“I was just turned 18 when I went. I had thought about it hard but when the offer was there on the table of the scholarship, I couldn’t turn it down. You have everything paid for, you got to train every day and it was a brilliant opportunity. I spoke to a lot of people and they said that if I didn’t do it I might look back in 20 years time and regret it.

“My mum and dad played a big part, they wanted me to take it, the fact that I would come out with a degree was a big thing for my mum,and it was something different from going to Belfast, Dublin or Liverpool,” said Niall, who is currently on a break at home.

So, how did it come about?

“I was contacted about a year and half ago and if I’m honest it was just a back up plan at that stage because I wanted to go across the water and play but I picked up an injury and I felt that wasn’t going to work out. I had a lot of offers from different colleges but then this college got in contact from California. I wasn’t planning to go until this summer but I spoke with this coach at Bakersfield College who is Irish and after I finished speaking to him I knew I wanted to go there,” he said.

Niall finished off his A Levels at St Michael’s and passed the SET exam, securing the qualifications required to get into the University and in July he set off for California.

“I’m not going to lie, it is not easy, it is difficult to get settled in and I went and didn’t know anyone. I arrived at my apartment and there was nobody there and I was there for two weeks by myself because I went early to get myself fit. But once I met the team and my classmates, it has been amazing.

“The coach being Irish was a big part and he had done the same thing that I did. You obviously miss home a wee bit but he helped me with that and I got to the point where although I missed home, I didn’t want to come home.

“If anyone has the chance, they should think really hard about it because it is a really great opportunity,” he added.

With football and study Niall, whose major is in Kinesiology, acknowledges that there is very little time for much else.

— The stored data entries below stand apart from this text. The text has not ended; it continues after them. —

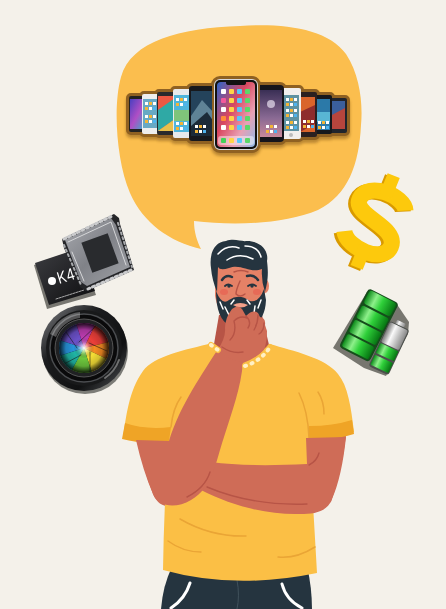
<!DOCTYPE html>
<html lang="en">
<head>
<meta charset="utf-8">
<title>Choosing a phone</title>
<style>
:root{--paper:#f4f1ea;--sun:#fbbe4e;--shirt:#fbbf45;--cuff:#efa426;--fold:#eaa535;--skin:#cf6c57;--skin-dark:#b75446;--face:#e58166;--ink:#25343f;--white:#fff;--gold:#fdc90c;--gold-dark:#d99a00;--halo:#8f6122}
html,body{margin:0;background:var(--paper);overflow:hidden}
svg{display:block;width:446px;height:609px}
.line{fill:none;stroke-linecap:round;stroke-linejoin:round}
.ink{fill:var(--ink)}
.skin{fill:var(--skin)}
.crease{stroke:var(--skin-dark);stroke-width:1.4}
.shine{stroke:var(--white);stroke-width:1.5}
.fold{stroke:var(--fold);stroke-width:1.5}
.halo{fill:var(--halo);stroke:var(--halo);stroke-width:6;stroke-linejoin:round}
.chip-label{font:16px Inter,"Liberation Sans",sans-serif;fill:var(--white)}
</style>
</head>
<body>
<svg viewBox="0 0 446 609" role="img" aria-label="A bearded man thinks about which phone to choose, weighing processor, camera, price and battery">
<defs>
<linearGradient id="steel" x1="0" y1="0" x2="1" y2="1"><stop stop-color="#a9abb0"/><stop offset=".5" stop-color="#808288"/><stop offset="1" stop-color="#a0a2a7"/></linearGradient>
<linearGradient id="black-chip" x1="0" y1="0" x2="1" y2="1"><stop stop-color="#3d3e42"/><stop offset="1" stop-color="#0c0c0e"/></linearGradient>
<linearGradient id="cell"><stop stop-color="#0c8a1a"/><stop offset=".3" stop-color="#8df08a"/><stop offset=".55" stop-color="#2fd03a"/><stop offset="1" stop-color="#067512"/></linearGradient>
<linearGradient id="silver"><stop stop-color="#777"/><stop offset=".35" stop-color="#fafafa"/><stop offset="1" stop-color="#888"/></linearGradient>
<linearGradient id="sunset" x1="0" y1="0" x2="1" y2="1"><stop stop-color="#2d63c9"/><stop offset=".4" stop-color="#d9475f"/><stop offset=".7" stop-color="#e9a0b4"/><stop offset="1" stop-color="#8fb9e8"/></linearGradient>
<linearGradient id="dusk" x1="0" y1="0" x2="0" y2="1"><stop stop-color="#3a2f55"/><stop offset=".6" stop-color="#8a6a94"/><stop offset="1" stop-color="#c8899a"/></linearGradient>
<linearGradient id="violet" x1="0" y1="0" x2="1" y2="1"><stop stop-color="#4a3fc0"/><stop offset=".5" stop-color="#b04fc5"/><stop offset="1" stop-color="#2fb6c9"/></linearGradient>
<linearGradient id="lens-rim" x1="0" y1="0" x2="1" y2="1"><stop stop-color="#85878a"/><stop offset=".35" stop-color="#1c1d1f"/><stop offset=".7" stop-color="#101112"/><stop offset="1" stop-color="#55575a"/></linearGradient>
<radialGradient id="lens-core"><stop stop-color="#fff"/><stop offset=".16" stop-color="#fff" stop-opacity=".4"/><stop offset=".4" stop-color="#000" stop-opacity="0"/><stop offset=".7" stop-color="#000" stop-opacity=".15"/><stop offset="1" stop-color="#000" stop-opacity=".95"/></radialGradient>
<filter id="soft" x="-20%" y="-20%" width="140%" height="140%"><feGaussianBlur stdDeviation="1.6"/></filter>
<clipPath id="lens-clip"><circle r="25"/></clipPath>
<g id="app-row"><rect width="5" height="5" rx="1"/><rect x="8" width="5" height="5" rx="1" fill="#ffd447"/><rect x="16" width="5" height="5" rx="1" fill="#54c7fa"/><rect x="24" width="5" height="5" rx="1" fill="#5bd769"/></g>
<g id="tiny-apps"><path d="M0 0h3v3h-3zM8 0h3v3h-3zM4 5h3v3h-3z" fill="#fff"/><path d="M4 0h3v3h-3zM0 5h3v3h-3z" fill="#f4b536"/><path d="M8 5h3v3h-3z" fill="#4fb4ef"/></g>
<g id="phone-outlines"><rect x="129" y="96" width="18" height="36" rx="2"/><rect x="142" y="94" width="19" height="40" rx="2"/><rect x="157" y="92" width="20" height="43" rx="2"/><rect x="173" y="89" width="21" height="49" rx="2"/><rect x="189" y="86" width="28" height="55" rx="3"/><rect x="329" y="98" width="18" height="35" rx="2"/><rect x="313" y="95" width="19" height="39" rx="2"/><rect x="298" y="92" width="19" height="45" rx="2"/><rect x="280" y="88" width="21" height="51" rx="2"/><rect x="255" y="85" width="29" height="57" rx="4"/><rect x="214" y="79" width="44" height="71" rx="6"/></g>
<path id="dollar-s" d="M24-22C18-35-22-36-23-16C-24 3 24-5 24 17C24 36-17 35-25 20"/>
<path id="dollar-bar" d="M0-50V-28M0 26V49"/>
</defs>

<rect width="446" height="609" fill="var(--paper)"/>

<path id="thought-bubble" fill="var(--sun)" d="M240 26C285 23 328 29 346 54C360 75 363 104 361 125C359 165 348 195 318 210C284 224 235 226 194 221C194 232 197 241 201 249C170 242 143 223 130 193C116 160 113 105 121 77C131 41 180 28 240 26Z"/>

<g id="phone-lineup">
<use href="#phone-outlines" y="3" filter="url(#soft)" opacity=".45" fill="#6b4210" stroke="#6b4210" stroke-width="6"/>
<use href="#phone-outlines" class="halo"/>
<g id="left-phones">
<rect x="129" y="96" width="18" height="36" rx="2" fill="#222"/><rect x="130" y="99" width="16" height="30" fill="url(#violet)"/>
<rect x="142" y="94" width="19" height="40" rx="2" fill="#eee"/><rect x="143" y="99" width="17" height="29" fill="#68a9c4"/><use href="#tiny-apps" x="145" y="102"/><use href="#tiny-apps" x="145" y="115"/>
<rect x="157" y="92" width="20" height="43" rx="2" fill="#292a2d"/><rect x="158" y="96" width="17" height="35" fill="#ec5843"/><path d="M158 110L175 98V119L158 131Z" fill="#2fa9a5"/><path d="M158 131L175 119V131Z" fill="#e8c04b"/>
<rect x="173" y="89" width="21" height="49" rx="2" fill="#e8eaec"/><rect x="174" y="95" width="16" height="37" fill="#4fb5db"/><rect x="174" y="110" width="16" height="11" fill="#7fc47a"/><use href="#tiny-apps" x="176" y="98"/><use href="#tiny-apps" x="176" y="122"/>
<rect x="189" y="86" width="28" height="55" rx="3" fill="#17191d"/><rect x="191" y="91" width="23" height="45" fill="#24435b"/><path d="M191 116L202 100L214 113V136H191Z" fill="#5f8396"/><path d="M191 126L207 112L214 122V136H191Z" fill="#1c2b38"/><use href="#tiny-apps" x="195" y="125"/>
</g>
<g id="right-phones">
<rect x="329" y="98" width="18" height="35" rx="2" fill="#20242c"/><rect x="330" y="101" width="15" height="28" fill="#3b5f9c"/><path d="M330 116L345 108V129H330Z" fill="#b7453d"/>
<rect x="313" y="95" width="19" height="39" rx="2" fill="#16181c"/><rect x="315" y="99" width="15" height="31" fill="#2b79a8"/><path d="M315 112H330V122H315Z" fill="#58b6d4"/><use href="#tiny-apps" x="318" y="121"/>
<rect x="298" y="92" width="19" height="45" rx="2" fill="#2b2020"/><rect x="300" y="97" width="15" height="35" fill="#d9642b"/><path d="M300 112L315 105V124L300 132Z" fill="#8e2d2d"/><use href="#tiny-apps" x="303" y="120"/>
<rect x="280" y="88" width="21" height="51" rx="2" fill="#f1efed"/><rect x="283" y="95" width="16" height="36" fill="#5e92a1"/><use href="#tiny-apps" x="286" y="98"/><use href="#tiny-apps" x="286" y="109"/><use href="#tiny-apps" x="286" y="121"/><circle cx="291" cy="135" r="2" fill="#bbb"/>
<rect x="255" y="85" width="29" height="57" rx="4" fill="#15151b"/><rect x="256" y="90" width="26" height="47" fill="url(#dusk)"/><circle cx="271" cy="104" r="4" fill="#e8dff0" opacity=".7"/><use href="#tiny-apps" x="266" y="125"/>
</g>
<g id="front-phone">
<rect x="212" y="77" width="48" height="75" rx="8" fill="var(--halo)"/>
<rect x="214" y="79" width="44" height="71" rx="6" fill="#d5d6da"/><rect x="215" y="80" width="42" height="69" rx="5" fill="#111"/><rect x="217" y="82" width="38" height="65" rx="4" fill="url(#sunset)"/><path d="M226 81H246V83Q246 85 243 85H229Q226 85 226 83Z" fill="#111"/>
<use href="#app-row" x="221" y="89" fill="#fff"/><use href="#app-row" x="221" y="98" fill="#f25a9b"/><use href="#app-row" x="221" y="107" fill="#fff"/><use href="#app-row" x="221" y="116" fill="#ff8c38"/><use href="#app-row" x="221" y="125" fill="#fff"/>
<rect x="218" y="136" width="36" height="9" rx="3" fill="#fff" opacity=".45"/><use href="#app-row" x="221" y="138" fill="#42d159"/>
</g>
</g>

<g id="processors">
<g id="dark-chip">
<path d="M34 265L80 248L96 295L47 309Z" fill="#777670"/>
<path d="M35 263L80 248L95 291L49 305Z" fill="url(#black-chip)"/>
<path class="line" d="M56 299L84 290" stroke="#aaa" stroke-width="1" stroke-dasharray="2 1"/>
<circle cx="52" cy="281" r="4" fill="#fff"/>
<text class="chip-label" transform="translate(59 284) rotate(-17)" textLength="18" lengthAdjust="spacingAndGlyphs">K4</text>
</g>
<g id="steel-chip">
<path d="M62 239L114 214L119 218L120 224L134 270L86 291L80 287L64 248Z" fill="#242528"/>
<path d="M65 240L111 218L116 225L130 267L87 286L81 282Z" fill="url(#steel)"/>
<path class="line" d="M68 242L111 222L126 265M72 252L84 281" stroke="#d5d6d8" stroke-width="1"/>
<path class="line" d="M64 239L112 216M88 289L131 270" stroke="#c9cacc" stroke-width="3" stroke-dasharray="2 3" stroke-linecap="butt"/>
<path class="line" d="M118 223L132 267M64 245L81 285" stroke="#a9abae" stroke-width="2" stroke-dasharray="2 3" stroke-linecap="butt"/>
<rect x="-14" y="-16" width="28" height="32" fill="#292b2e" transform="translate(100 253) rotate(-20)"/>
</g>
</g>

<g id="camera-lens" transform="translate(84 348)">
<circle cx="1" cy="3" r="43" fill="#7c7c77"/><circle r="43" fill="url(#lens-rim)"/><circle r="38" fill="#18191a"/><circle r="34" fill="#0a0a0b" stroke="#4b4d50" stroke-width="1.5"/><circle r="29" fill="#202123" stroke="#666" stroke-width=".8"/>
<g clip-path="url(#lens-clip)"><rect x="-25" y="-25" width="50" height="50" fill="#111"/>
<path d="M0 0L-25-8V-25H-8Z" fill="#6b51c9"/><path d="M0 0L-8-25H12Z" fill="#bc3cb0"/><path d="M0 0L12-25H25V-6Z" fill="#ec3f39"/><path d="M0 0L25-6V12Z" fill="#f58b22"/><path d="M0 0L25 12V25H8Z" fill="#f6df36"/><path d="M0 0L8 25H-14Z" fill="#6dc73d"/><path d="M0 0L-14 25H-25V8Z" fill="#20b5a5"/><path d="M0 0L-25 8V-8Z" fill="#2794dc"/>
<circle r="26" fill="url(#lens-core)"/><path class="line" d="M-5-6L12-22M5-5L23 3M6 4L6 24M-3 7L-20 16M-7 0L-18-16" stroke="#111" stroke-width="1" opacity=".55"/></g>
<path d="M-34-14A37 37 0 0 1-4-36L-4-30A30 30 0 0 0-28-11Z" fill="#fff" opacity=".3"/><path class="line" d="M21 30A37 37 0 0 0 35 12" stroke="#aaa" stroke-width="2" opacity=".6"/>
</g>

<g id="dollar" transform="translate(375 222) rotate(22)" class="line" stroke-linecap="butt">
<g stroke="var(--gold-dark)" transform="translate(-2 2)"><use href="#dollar-s" stroke-width="16" stroke-linecap="butt"/><use href="#dollar-bar" stroke-width="13" stroke-linecap="butt"/></g>
<g stroke="var(--gold)"><use href="#dollar-s" stroke-width="16" stroke-linecap="butt"/><use href="#dollar-bar" stroke-width="13" stroke-linecap="butt"/></g>
</g>

<g id="batteries">
<path d="M367 292L396 303L409 322L408 334L386 376L364 368L333 348Z" fill="#77766f"/>
<g transform="translate(368 327) rotate(27)">
<rect x="-17" y="-35" width="34" height="66" rx="4" fill="#154d1b"/>
<rect x="-15" y="-34" width="30" height="15" rx="3" fill="url(#cell)"/><rect x="-15" y="-17" width="30" height="14" rx="2" fill="url(#cell)"/><rect x="-15" y="-1" width="30" height="14" rx="2" fill="url(#cell)"/><rect x="-15" y="15" width="30" height="14" rx="2" fill="url(#cell)"/>
</g>
<g transform="translate(389 348) rotate(25)">
<rect x="-5" y="-29" width="10" height="6" rx="1" fill="url(#silver)"/><rect x="-11" y="-25" width="22" height="50" rx="3" fill="#4b4f4b"/><rect x="-10" y="-24" width="20" height="22" rx="2" fill="url(#silver)"/><rect x="-10" y="-1" width="20" height="11" rx="1" fill="url(#cell)"/><rect x="-10" y="12" width="20" height="11" rx="1" fill="url(#cell)"/>
</g>
</g>

<g id="thinking-man">
<g id="trousers"><path class="ink" d="M172 567L307 566Q312 588 312 609H161Q163 585 172 567Z"/><path class="line" d="M190 583Q185 599 171 608M282 584Q286 600 302 608" stroke="#fff" stroke-width="3"/><path class="line" d="M237 580Q240 596 237 609" stroke="#40515b"/></g>
<path id="upper-arms" class="skin" d="M136 436L181 432L176 506Q159 509 153 494Q143 468 136 436ZM306 432L346 436Q341 474 331 502L306 512Z"/>
<g id="shirt">
<path fill="var(--shirt)" d="M213 343C184 350 154 356 143 371C129 390 126 417 123 438Q145 444 169 441Q164 500 163 570Q235 590 317 573Q314 520 309 438Q332 440 354 432C351 407 348 386 338 374C326 358 293 351 270 344Q240 366 213 343Z"/>
<path fill="var(--cuff)" d="M125 423Q145 430 171 427L169 441Q145 445 122 439ZM309 426Q333 426 352 420L354 434Q332 441 309 438Z"/>
<path class="line fold" d="M171 427Q173 408 181 397M309 438Q308 411 299 393M168 541Q183 552 201 552M315 547Q296 559 278 557M180 519Q211 537 246 536M318 392Q324 401 324 414"/>
</g>
<path id="neck" fill="var(--skin-dark)" d="M219 315H262L269 345Q241 370 214 344Z"/>
<g id="head">
<ellipse cx="265" cy="286" rx="4" ry="7" fill="var(--face)"/>
<path fill="var(--face)" d="M215 262Q238 250 264 264L265 300Q258 322 240 322Q219 320 215 296Z"/>
<path class="ink" d="M216 291Q222 306 229 300Q239 293 250 301Q259 303 264 289L266 300Q265 322 250 326H230Q216 319 216 291Z"/>
<path class="ink" d="M211 268C209 254 214 242 226 241C235 238 241 242 247 241C260 241 269 250 267 261C269 276 267 284 265 292Q261 280 262 269C250 274 241 263 229 268Q220 271 218 267L217 292Q212 280 211 268Z"/>
<path class="line shine" d="M218 254Q227 244 239 248M227 260Q239 252 253 259M245 246Q258 246 261 257M220 302L223 309M225 307L229 315M261 300L258 308M255 306L254 313M234 300L231 304M247 300L250 304"/>
<path class="line" d="M222 280Q226 274 232 277M247 276Q254 274 258 280" stroke="var(--ink)" stroke-width="2.5"/>
<path class="line" d="M225 286Q228 283 232 286M248 286Q252 283 256 286" stroke="var(--ink)" stroke-width="1.8"/>
<circle cx="229" cy="286" r="1.7" class="ink"/><circle cx="252" cy="286" r="1.7" class="ink"/>
<ellipse cx="224" cy="292" rx="4" ry="3" fill="#e85d50" opacity=".65"/><ellipse cx="257" cy="292" rx="4" ry="3" fill="#e85d50" opacity=".65"/>
<path class="line crease" d="M240 281Q236 290 236 294Q240 298 245 294M234 272Q241 269 248 272"/>
<path d="M233 305Q240 301 248 305Q241 310 233 305Z" fill="#f2a08a"/>
</g>
<g id="folded-arm"><path class="skin" d="M306 438L346 437Q342 476 332 499C327 512 315 514 300 514C268 515 232 506 201 490L211 462Q247 467 307 464Z"/><path class="line crease" d="M207 487Q252 506 307 504M309 465Q317 461 319 453"/></g>
<g id="raised-arm">
<path class="skin" d="M218 349C203 373 180 405 169 441L136 440Q143 471 153 494C158 507 176 509 191 500C213 487 215 464 224 437C232 411 241 388 243 362L250 350Z"/>
<path class="skin" d="M232 309Q238 304 242 309L246 316Q253 309 258 313L260 317Q266 318 265 325L267 331Q267 342 264 350Q255 359 243 363Q229 360 217 351Q226 338 225 328Q225 318 232 309Z"/>
<path class="line crease" d="M234 321Q240 315 247 318M246 316Q252 322 248 328M258 315Q258 323 254 330M264 323Q264 331 259 334M234 321Q237 333 230 340M222 347Q232 354 243 352M187 497Q205 488 210 472"/>
</g>
<g id="collar" class="line"><path d="M211 345L218 350M245 366Q261 361 270 347" stroke="#fbbf45" stroke-width="6"/><path d="M211 345L218 350M245 366Q261 361 270 347" stroke="#fff0c5" stroke-width="4" stroke-dasharray="1 6"/></g>
</g>
</svg>
</body>
</html>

“The season is quite short so you play two games at the weekend which is quite demanding physically and then you have school work as well to keep on top of. You are busy all the time, you are always doing something.

“We have one day off training a week and then classes every day apart from a Friday,” he said.

The football has also seen him do a lot of travelling during the college season.

“One weekend we flew to Texas, played two games in Texas and flew back. The next weekend we flew out to Arizona on the Thursday and played a game on the Friday and flew to Las Vegas and played a game on the Sunday and then we were back in Bakersfield on the Monday.”

Indeed, he is happy with his performances for the college on the pitch.

“Personally, it went well, I got a lot of assists although I only got two goals. I was happy though with how I got on.”

One of the big positives for Niall has been the chance to meet people he would not normally haver had the opportunity to.

“I’m mixing with people I would never usually mix with and not even in terms of football but in the classroom. You are meeting people from all backgrounds and ethnicities and I really enjoy it,” he said.

The goal though remains the same and that is to eventually go on to play professional football.

“I would like to sign a professional contract when I’m done, wherever that may be. Football is the main thing I want to do, it is what I have always worked for but it is good to have the degree to fall back on if it doesn’t work out which I suppose is the best of both worlds.”

While at home in recent weeks Niall has been doing a bit of coaching at Ballinamallard and has also been helping out with football sessions at St Michael’s and his former teacher, Dom Corrigan, has nothing but praise for the steps that he has taken.

“You can only admire Niall for the taking the step that he has taken. The easy thing for him to have done would have been to go to Belfast or somewhere like that but he was mature enough to see the opportunity that he had and it has worked out really well for him. I think that young people should be encouraged to travel and it is one of the best educational tools.

“For Niall, it is a new way of life but it will only benefit him in life. It is a wonderful experience and shows the way for others to maybe look at similar opportunities.The staff at St Michael’s are very proud of Niall and he was a fantastic student. We are delighted that he has come back when he is at home and helped coach the Junior classes in the school and I am confident that he will be a success,” said Corrigan.

For now though it will be back to the training pitch for Niall who is to return to California next week.

“I go back next Tuesday and then we are straight back at it again although it is mostly friendly games preparing you for the next season. I don’t think I’m going to come home in the summer because there is an opportunity to go and play in a player development league which is like MLS Reserve teams so hopefully I can get that sorted and can travel more. I’ve got to so many places already which is brilliant,” he stated.